First published in 2015, A Country for Dying intertwines the voices of several immigrants from Morocco and Algeria against the backdrop of modern Paris. While in France, a country they saw as the embodiment of freedom, human rights, and wealth in all its forms, their illusions are harshly confronted with a sordid reality. And yet, this is where they feel at home.

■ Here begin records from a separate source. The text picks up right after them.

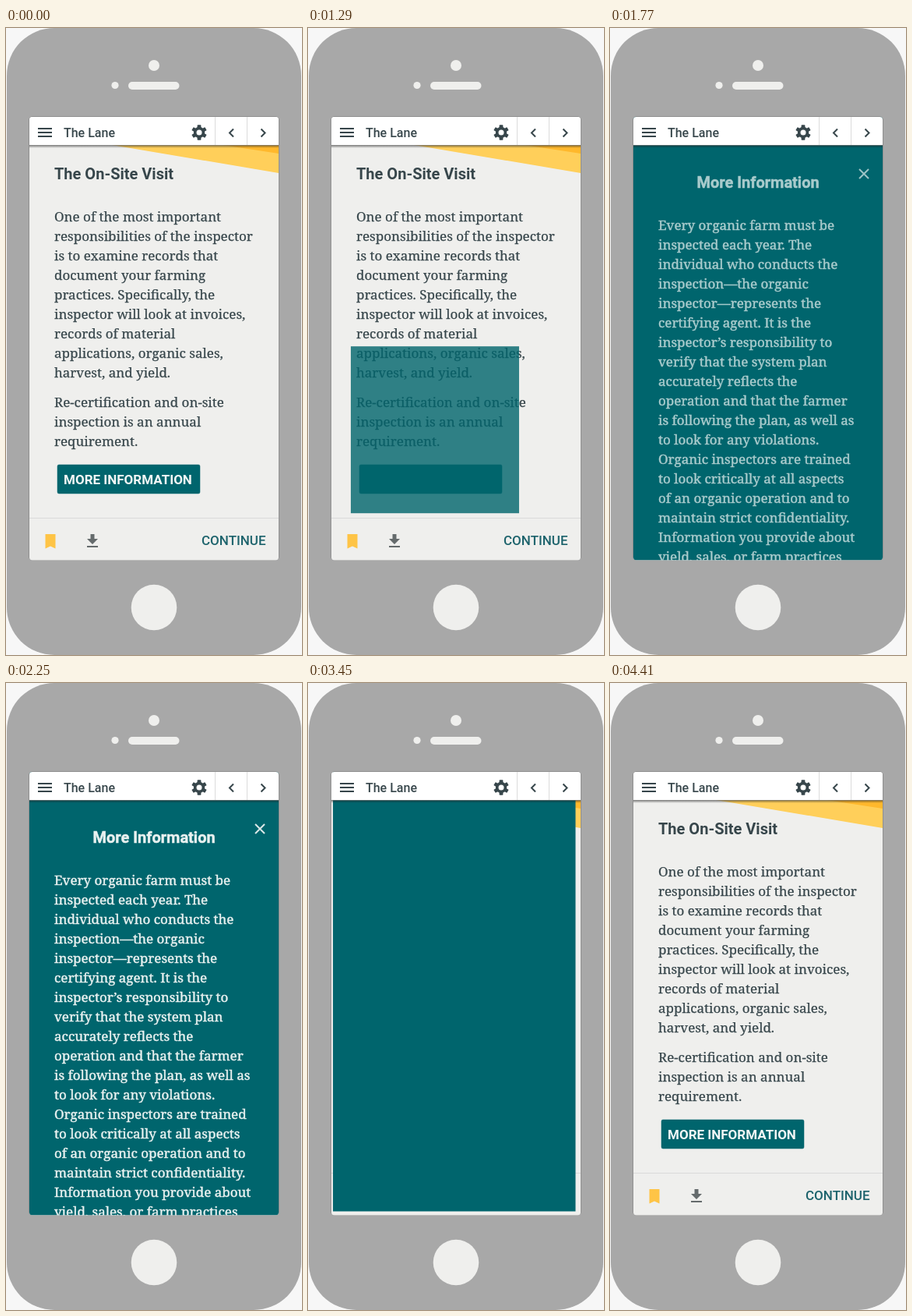
Write an HTML page that moves like this. It is 380x804 px and loops after 4440 ms.

```html
<!DOCTYPE html>
<html lang="en">
<head>
<meta charset="utf-8">
<title>Lesson panel</title>
<style>
  html, body { margin: 0; width: 100%; height: 100%; overflow: hidden; background: #f7f7f7; }
  svg { display: block; }
  text { font-family: Roboto, sans-serif; font-weight: 500; fill: #37464b; }
  .head { font-size: 20px; font-weight: 700; }
  .body text { font: 400 17px "Noto Serif", serif; stroke: #37464b; stroke-width: .25; }
  .light text { fill: #e9f1f0; stroke: #e9f1f0; stroke-width: .45; }
  .line { fill: none; stroke: #37464b; stroke-width: 2; }
</style>
</head>
<body>
<svg width="380" height="804" viewBox="0 0 380 804">
  <defs>
    <clipPath id="screen"><rect x="30" y="114" width="320" height="568.5" rx="4"/></clipPath>
    <linearGradient id="shade" x2="0" y2="1">
      <stop offset="0" stop-color="#222" stop-opacity=".6"/>
      <stop offset="1" stop-color="#222" stop-opacity="0"/>
    </linearGradient>
    <rect id="tooth" x="-2.4" y="-9.8" width="4.8" height="19.6" rx=".8"/>
  </defs>

  <rect x="1" width="378" height="804" rx="61" fill="#a8a8a8"/>
  <g fill="#efefed">
    <circle cx="190" cy="48" r="7"/>
    <circle cx="140" cy="73.5" r="4.6"/>
    <rect x="157" y="69" width="65.5" height="10" rx="5"/>
    <circle cx="190" cy="743" r="29.3"/>
  </g>

  <rect x="29.5" y="113.5" width="321" height="569" rx="4.5" fill="none" stroke="#8f8f8f"/>
  <g clip-path="url(#screen)">
    <rect x="30" y="114" width="320" height="569" fill="#efefed"/>
    <path d="M136 150H350V186Z" fill="#ffcf5a"/>
    <path d="M278 150H350V161Z" fill="#ffb82c"/>
    <text class="head" x="62" y="193.5">The On-Site Visit</text>
    <g id="lesson" class="body"></g>

    <rect x="66" y="560" width="183" height="37" rx="2" fill="#00656d" stroke="#00656d" stroke-opacity=".5"/>
    <text id="label" x="74" y="584.5" font-size="17" style="font-weight:700;fill:#f2f6f5">MORE INFORMATION</text>

    <path d="M30 628.5H350" stroke="#dadada"/>
    <path d="M50.5 649H63.5V667.5L57 664.5L50.5 667.5Z" fill="#fec446"/>
    <path d="M108.5 649H113.5V655H118L111 662L104 655H108.5ZM104 664H118V666H104Z" fill="#656b6c"/>
    <text x="251" y="662.5" font-size="17" style="fill:#1d636c">CONTINUE</text>

    <rect id="panel" fill="#00656d"/>
    <g id="info" class="light">
      <text class="head" x="111.5" y="204.5">More Information</text>
      <path d="M320 181L332 193M332 181L320 193" stroke="#d9e7e7" stroke-width="2"/>
      <g id="details" class="body"></g>
    </g>

    <rect x="30" y="114" width="320" height="36.5" fill="#fff"/>
    <rect x="30" y="150" width="320" height="4" fill="url(#shade)"/>
    <path d="M268.5 114V150M309.5 114V150" stroke="#dcdcdc"/>
    <path class="line" d="M41 129H59M41 134H59M41 139H59M292 129.5L287 134.5L292 139.5M327.5 129.5L332.5 134.5L327.5 139.5"/>
    <text x="74" y="140" font-size="16">The Lane</text>
    <g transform="translate(248 134)" fill="#37464b">
      <use href="#tooth"/>
      <use href="#tooth" transform="rotate(60)"/>
      <use href="#tooth" transform="rotate(120)"/>
      <circle r="7.2"/>
      <circle r="3.5" fill="#fff"/>
    </g>
  </g>
</svg>
<script>
const LOOP = 4440;
const $ = id => document.getElementById(id);

function addLines(id, y, copy) {
  copy.split("|").forEach((words, i) => {
    const line = document.createElementNS("http://www.w3.org/2000/svg", "text");
    line.setAttribute("x", 62);
    line.setAttribute("y", y + 25 * i);
    line.textContent = words;
    $(id).append(line);
  });
}

addLines("lesson", 248, "One of the most important|responsibilities of the inspector|" +
  "is to examine records that|document your farming|practices. Specifically, the|" +
  "inspector will look at invoices,|records of material|applications, organic sales,|harvest, and yield.");
addLines("lesson", 486, "Re-certification and on-site|inspection is an annual|requirement.");
addLines("details", 259, "Every organic farm must be|inspected each year. The|" +
  "individual who conducts the|inspection—the organic|inspector—represents the|" +
  "certifying agent. It is the|inspector’s responsibility to|verify that the system plan|" +
  "accurately reflects the|operation and that the farmer|is following the plan, as well as|" +
  "to look for any violations.|Organic inspectors are trained|to look critically at all aspects|" +
  "of an organic operation and to|maintain strict confidentiality.|Information you provide about|" +
  "yield, sales, or farm practices");

const ramp = (t, from, to) => Math.min(1, Math.max(0, (t - from) / (to - from)));
const ease = p => p < .5 ? 2 * p * p : 1 - 2 * (1 - p) ** 2;
const mix = (a, b, p) => a + (b - a) * p;

function draw(now) {
  const t = now % LOOP;
  const open = ease(ramp(t, 1150, 1510)) - ease(ramp(t, 3390, 3750));
  const left = mix(66, 30, open), right = mix(236, 350, open);
  const top = mix(557, 72, open), bottom = mix(595.5, 682.5, open);
  const box = { x: left, y: top, width: right - left, height: bottom - top,
    opacity: ramp(t, 1150, 1325) - ramp(t, 3740, 3900) };
  for (const key in box) $("panel").setAttribute(key, box[key]);
  $("info").setAttribute("opacity", ramp(t, 1510, 1870) - ramp(t, 3255, 3420));
  $("label").setAttribute("opacity", 1 - ramp(t, 1150, 1280) + ramp(t, 3700, 3860));
}

const start = performance.now();
function tick() {
  draw(performance.now() - start);
  requestAnimationFrame(tick);
}
tick();
</script>
</body>
</html>
```
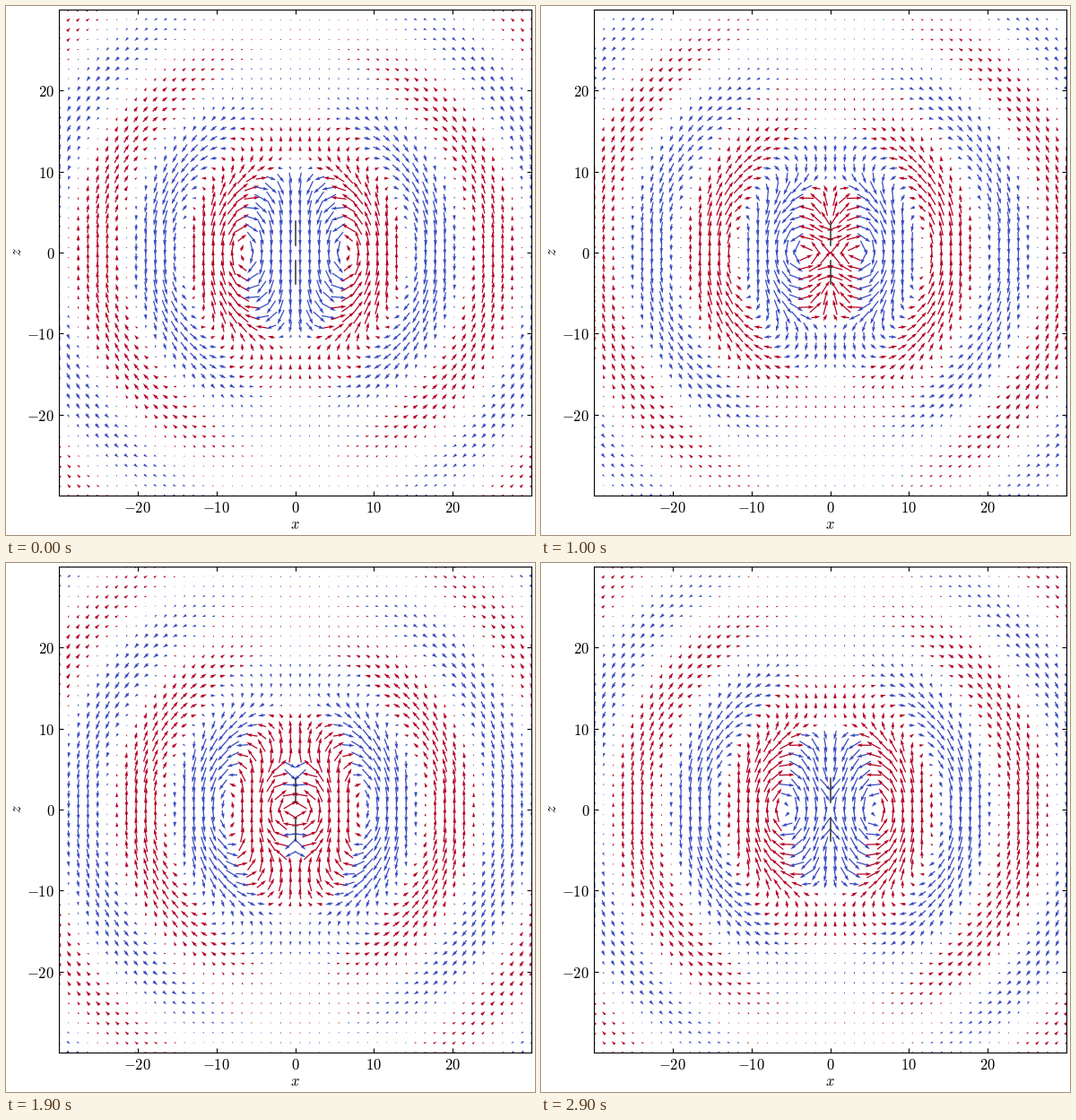
These frames come from a looping animation (590 px wide and 590 px high, 3 s). A matplotlib script:

```python
import numpy as np
import matplotlib.pyplot as plt
from matplotlib.animation import FuncAnimation

SIZE, DPI = 590, 100
FRAMES, INTERVAL = 30, 100
LEFT, RIGHT, TOP, BOTTOM = 59.1, 586.1, 4.1, 546.1
LIMIT = 30
WAVE_NUMBER, ARM = 0.43, 4.0        # ARM is half the antenna length
GAIN, MAX_LENGTH = 150, 17.5        # arrow lengths in pixels
RED, BLUE = "#b40426", "#3b4cc0"

plt.rcParams.update({
    "mathtext.fontset": "cm",
    "font.size": 12,
    "axes.linewidth": 0.8,
    "xtick.direction": "in",
    "ytick.direction": "in",
    "xtick.top": True,
    "ytick.right": True,
})

grid = np.linspace(-LIMIT, LIMIT, 50)
X, Z = np.meshgrid(grid, grid)

# Spherical waves from both tips and the feed point: (position, weight)
SOURCES = [(ARM, 1), (-ARM, 1), (0, -2 * np.cos(WAVE_NUMBER * ARM))]


def antenna_field(phase):
    """Electric field of a thin centre-fed antenna, capped in length."""
    ex, ez = np.zeros_like(X), np.zeros_like(X)
    for z0, weight in SOURCES:
        r = np.hypot(X, Z - z0)
        wave = GAIN * weight * np.sin(phase - WAVE_NUMBER * r) / r
        ez += wave
        ex -= wave * (Z - z0) / X
    shrink = np.minimum(1, MAX_LENGTH / np.hypot(ex, ez))
    return ex * shrink, ez * shrink


fig = plt.figure(figsize=(SIZE / DPI, SIZE / DPI), dpi=DPI, facecolor="white")
ax = fig.add_axes([LEFT / SIZE, 1 - BOTTOM / SIZE,
                   (RIGHT - LEFT) / SIZE, (BOTTOM - TOP) / SIZE])
ax.set_xlim(-LIMIT, LIMIT)
ax.set_ylim(-LIMIT, LIMIT)

ticks = [-20, -10, 0, 10, 20]
labels = [f"${t}$" for t in ticks]
ax.set_xticks(ticks, labels)
ax.set_yticks(ticks, labels)


def axis_label(x, y, text, **kw):
    fig.text(x / SIZE, 1 - y / SIZE, text, ha="center", va="center", **kw)


axis_label(322.5, 578, "$x$")
axis_label(12, 274.5, "$z$", rotation=90)

for side in (-1, 1):
    ax.plot([0, 0], [side * 0.95, side * 3.85], color="#333333", lw=1.1, zorder=3)

arrows = ax.quiver(X, Z, *antenna_field(0), pivot="mid", angles="uv",
                   scale_units="dots", scale=1, zorder=2)


def update(i):
    ex, ez = antenna_field(2 * np.pi * i / FRAMES)
    arrows.set_UVC(ex, ez)
    arrows.set_facecolor(np.where(ez.ravel() > 0, RED, BLUE))
    return (arrows,)


anim = FuncAnimation(fig, update, frames=FRAMES, interval=INTERVAL,
                     repeat=True, repeat_delay=0)
plt.show()
```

When Zahira, a proud Moroccan prostitute in her forties, begins her story, her Algerian friend Aziz is about to undergo sex reassignment surgery. “Leave behind my cock, my gender, men, be a woman,” he says. “Be one of my sisters. With them. Far from them. Cut off all that is masculine in me to become them.” At the age of thirteen, having grown up with seven loving sisters, he had to bow to family and social pressures and “wear the mask of a man.” Ever since, he has been faced with a void, stuck in a limbo without really knowing who he is. In the working-class heart of Paris, voices and memories combine and clash.
The fates of Zahira and Aziz – now Zannouba – reveal a multitude of questions about loss, identities, attributions, taboos, and things left unsaid on both sides of the Mediterranean. Their stories are interlocked like those of Scheherazade, and introduce other characters: Naïma, a former prostitute pulled back from the brink by an unexpected man; Allal, Zahira’s first love, subjected to humiliation in Morocco because he is Black; and Mojtaba, a gay Iranian revolutionary who brings Zahira to the Jardin du Luxembourg, a placed steeped in history that she believed was forbidden to her.
The third part of this dark, disturbing novel turns back to the past to recount the story of Zineb, hired as a comfort woman during the Indochina War in 1954. In a lively, cutting style backed by extensive dialogues, Taïa connects history with the present to perfectly grasp the full ambiguities of the post-colonial world.